May is mostly mild with the potential of temperatures at or below freezing. The east side of Rocky Mountain National Park at Estes Park (7,500 feet) has less snow but still has cold temperatures even at lower elevations. The west side of the park at Grand Lake (8,300 feet) has more snow, but less wind. In Estes Park in May, you can expect a high of 60ºF (15ºC), and low of 35ºF (1ºC), and an average snowfall of 0.5 inches. At Grand Lake in May, there is a high of 58ºF (14ºC) and 27ºF (-2ºC) and an average snowfall of 2.3 inches.
JOIN A GUIDED COLORADO HIKING ADVENTURE
Rocky Mountain National Park is home to some of the most epic and amazing hiking vacations in the world. Wildland Trekking offers trips with the best of Rocky Mountain: waterfalls, mountains, views, wildlife, solitude, adventure, and fascinating natural and cultural interpretation.

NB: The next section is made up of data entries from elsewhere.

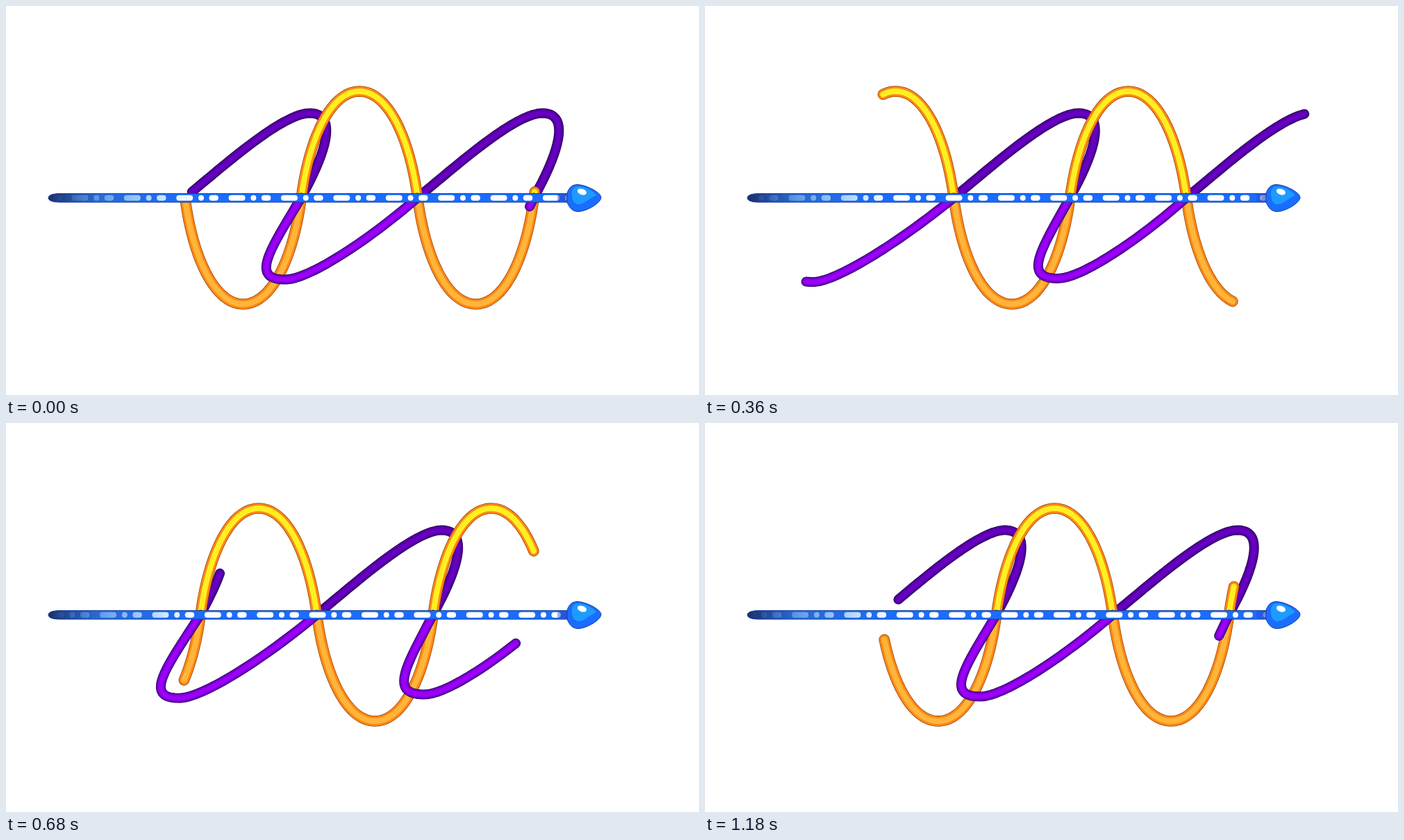
An HTML page for the animation above (1.2 s loop, 998 by 561 pixels).

```html
<!DOCTYPE html>
<html lang="en">
<head>
<meta charset="utf-8">
<title>Waves along an arrow</title>
<style>
  html, body { margin: 0; width: 100%; height: 100%; overflow: hidden; background: #fff; }
  svg { display: block; width: 100vw; height: 100vh; }
</style>
</head>
<body>
<svg viewBox="0 0 998 561" preserveAspectRatio="none">
  <defs>
    <linearGradient id="body" gradientUnits="userSpaceOnUse" x1="58" y1="0" x2="270" y2="0">
      <stop offset="0" stop-color="#1b2a63"/>
      <stop offset=".15" stop-color="#234a9c"/>
      <stop offset=".35" stop-color="#2a6ad2"/>
      <stop offset="1" stop-color="#1a6dff"/>
    </linearGradient>
    <linearGradient id="fade" gradientUnits="userSpaceOnUse" x1="65" y1="0" x2="275" y2="0">
      <stop offset="0" stop-color="#7ab8ff" stop-opacity="0"/>
      <stop offset=".5" stop-color="#a6d4ff" stop-opacity=".75"/>
      <stop offset=".85" stop-color="#e2f2ff"/>
      <stop offset="1" stop-color="#fff"/>
    </linearGradient>
    <linearGradient id="shade">
      <stop offset="0" stop-color="#2b49c4" stop-opacity=".4"/>
      <stop offset="1" stop-color="#2b49c4" stop-opacity=".75"/>
    </linearGradient>
    <clipPath id="shaft"><rect x="63" y="270" width="746" height="14"/></clipPath>
  </defs>
  <g id="waves" fill="none" stroke-linecap="round" stroke-linejoin="round"></g>
  <path d="M810 270.500H78C68 270.500 61 272.500 61 276.800C61 281 68 283 78 283H810Z" fill="url(#body)" stroke="#123f9e"/>
  <path id="dashes" fill="url(#fade)" clip-path="url(#shaft)"/>
  <rect x="794" y="271" width="16" height="12" fill="url(#shade)"/>
  <path d="M808 270C811 261 816 257.500 823 257.500C836 258 857 269 857 276C857 284 836 296.500 824 296.500C815 296.500 811 290 808 283Z" fill="#1a6dff" stroke="#123f9e"/>
  <path d="M815 274C814 264 818 260 825 260C836 261 847 268 850 273C842 276 834 285 825 286C818 286 816 280 815 274Z" fill="#1f9bff"/>
  <ellipse cx="829.500" cy="268" rx="6.800" ry="4.200" transform="rotate(20 829.500 268)" fill="#fff"/>
</svg>
<script>
const LOOP = 1200, STEP = 20, AXIS = 276.5, PERIOD = 335, HEIGHT = 153.5;
const SPEED = PERIOD / LOOP, DASH_SPEED = 0.2815, DASH_GAP = 75.4;
const $ = id => document.getElementById(id);

function bezier(p, t) {
  const s = 1 - t, w = [s * s * s, 3 * s * s * t, 3 * s * t * t, t * t * t];
  return [0, 1].map(k => w.reduce((sum, f, i) => sum + f * p[i][k], 0));
}

// One wave period spans u = 0..4: two quarters above the axis, then two below.
const crest = [[0, 1], [.5, 1], [.87, .55], [1, 0]];
const loops = [
  [[0, 0], [55, -45], [140, -122], [180, -122]],
  [[180, -122], [215, -122], [212, -80], [167.5, 0]],
  [[167.5, 0], [121.5, 76], [95.5, 118], [145.5, 118]],
  [[145.5, 118], [182.5, 118], [282.5, 44], [335, 0]]
];

function yellowAt(u, shift) {
  const n = Math.floor(u), t = u - n, rising = n % 2 === 0;
  const [d, h] = bezier(crest, rising ? 1 - t : t);
  const sign = Math.floor(u / 2) % 2 ? 1 : -1;
  return [425.25 + shift + PERIOD / 4 * (rising ? n + 1 - d : n + d), AXIS + sign * h * HEIGHT];
}

// The lower half is nearer to the viewer, so it spreads from x = 400.
function purpleAt(u, shift) {
  const lobe = Math.floor(u / 4), v = u - lobe * 4, n = Math.floor(v);
  let [x, y] = bezier(loops[n], v - n);
  x += 257.5 + shift + PERIOD * lobe;
  const near = Math.max(0, y) / 118 * (x - 400);
  return [x + .054 * near, AXIS + y - .0155 * near];
}

// Position on the yellow wave where it reaches x.
function findU(x, shift) {
  let lo = -12, hi = 12;
  for (let i = 0; i < 30; i++) {
    const mid = (lo + hi) / 2;
    if (yellowAt(mid, shift)[0] < x) lo = mid; else hi = mid;
  }
  return lo;
}

// Path data for the parts above and below the axis.
function halves(pointAt, from, to, shift) {
  const d = ['', ''];
  for (let k = Math.floor(from / 2); k * 2 < to; k++) {
    const lo = Math.max(from, k * 2), hi = Math.min(to, k * 2 + 2) - 1e-6;
    if (hi <= lo) continue;
    const count = Math.ceil((hi - lo) * 20);
    for (let i = 0; i <= count; i++) {
      const p = pointAt(lo + (hi - lo) * i / count, shift);
      d[k & 1] += (i ? 'L' : 'M') + p.map(c => c.toFixed(2)).join(' ');
    }
  }
  return d;
}

function tube(layers) {
  const paths = layers.map(([color, width]) => {
    const path = document.createElementNS('http://www.w3.org/2000/svg', 'path');
    path.setAttribute('stroke', color);
    path.setAttribute('stroke-width', width);
    $('waves').appendChild(path);
    return path;
  });
  return d => paths.forEach(path => path.setAttribute('d', d));
}

const purpleTop = tube([['#24004f', 14], ['#4a0092', 12.4], ['#5b00ae', 9], ['#6700c2', 5]]);
const yellowLow = tube([['#94400a', 15.6], ['#ff8814', 14], ['#ffb53a', 8]]);
const yellowTop = tube([['#94400a', 15.6], ['#ff8814', 14], ['#ffef22', 8]]);
const purpleLow = tube([['#2b0060', 14], ['#6500b8', 12.4], ['#8200dc', 9.4], ['#9d00fa', 6]]);

function pill(cx, w) {
  const run = w - 8;
  return `M${cx - run / 2} ${AXIS - 3.7}h${run}a4 4 0 0 1 0 8h${-run}a4 4 0 0 1 0 -8Z`;
}

function draw(time) {
  const shift = SPEED * time, turn = 4 * Math.PI * time / LOOP;

  // Both tubes show one and a half periods; their ends sway twice per loop.
  const tail = .06 - 4 * time / LOOP - .11 * Math.sin(turn);
  const [pTop, pLow] = halves(purpleAt, tail, tail + 6, shift);
  const left = 256.6 + 2 * Math.cos(turn + .84);
  const [yTop, yLow] = halves(yellowAt, findU(left, shift), findU(left + 503.5, shift), shift);
  purpleTop(pTop);
  yellowLow(yLow);
  yellowTop(yTop);
  purpleLow(pLow);

  let d = '';
  const first = (31 + DASH_SPEED * time) % DASH_GAP;
  for (let c = first - DASH_GAP; c < 830; c += DASH_GAP) {
    d += pill(c, 24) + pill(c + 23.8, 8) + pill(c + 42, 13.5);
  }
  $('dashes').setAttribute('d', d);
}

const start = performance.now();
function tick() {
  const time = (performance.now() - start) % LOOP;
  draw(Math.floor(time / STEP) * STEP);
  requestAnimationFrame(tick);
}
tick();
</script>
</body>
</html>
```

Guided Rocky Mountain treks are all-inclusive which covers permits; local transportation (excluded on certain tours); meals; equipment; safety systems and professional hiking/wilderness guides; all of which allow visitors to maximize their time in Rocky Mountain and focus entirely on enjoying the Park.
ROCKY MOUNTAIN ADVENTURE TOURS
- GUIDED BACKPACKING ADVENTURES: these are for people interested in an authentic Rocky Mountain adventure away from the roads and crowds.
- PORTERED & LLAMA TRIPS: on these innovative trips, guests hike with light day packs and camp near stunning backcountry locations.
- INN-BASED PACKAGES: these tours are all-inclusive packages with lodging, amazing daily hikes, expert guides, meals, transportation, and more!
- CAMPING-BASED HIKING PACKAGES: camping-based hiking packages provide all-around hiking experiences of Rocky Mountain on wonderful outdoor vacations.
- DAY HIKE TOURS: maximize your day in Rocky Mountain on a fully guided, award-winning hiking tour on one of the Park’s best trails.
About the Author
Erin McCarthy is a freelance writer and former Colgate University Outdoor Education Leader. When Erin isn’t writing, she is exploring the mountains and rivers of the Greater Yellowstone Ecosystem. You can view her complete portfolio at www.erinannmccarthy.com.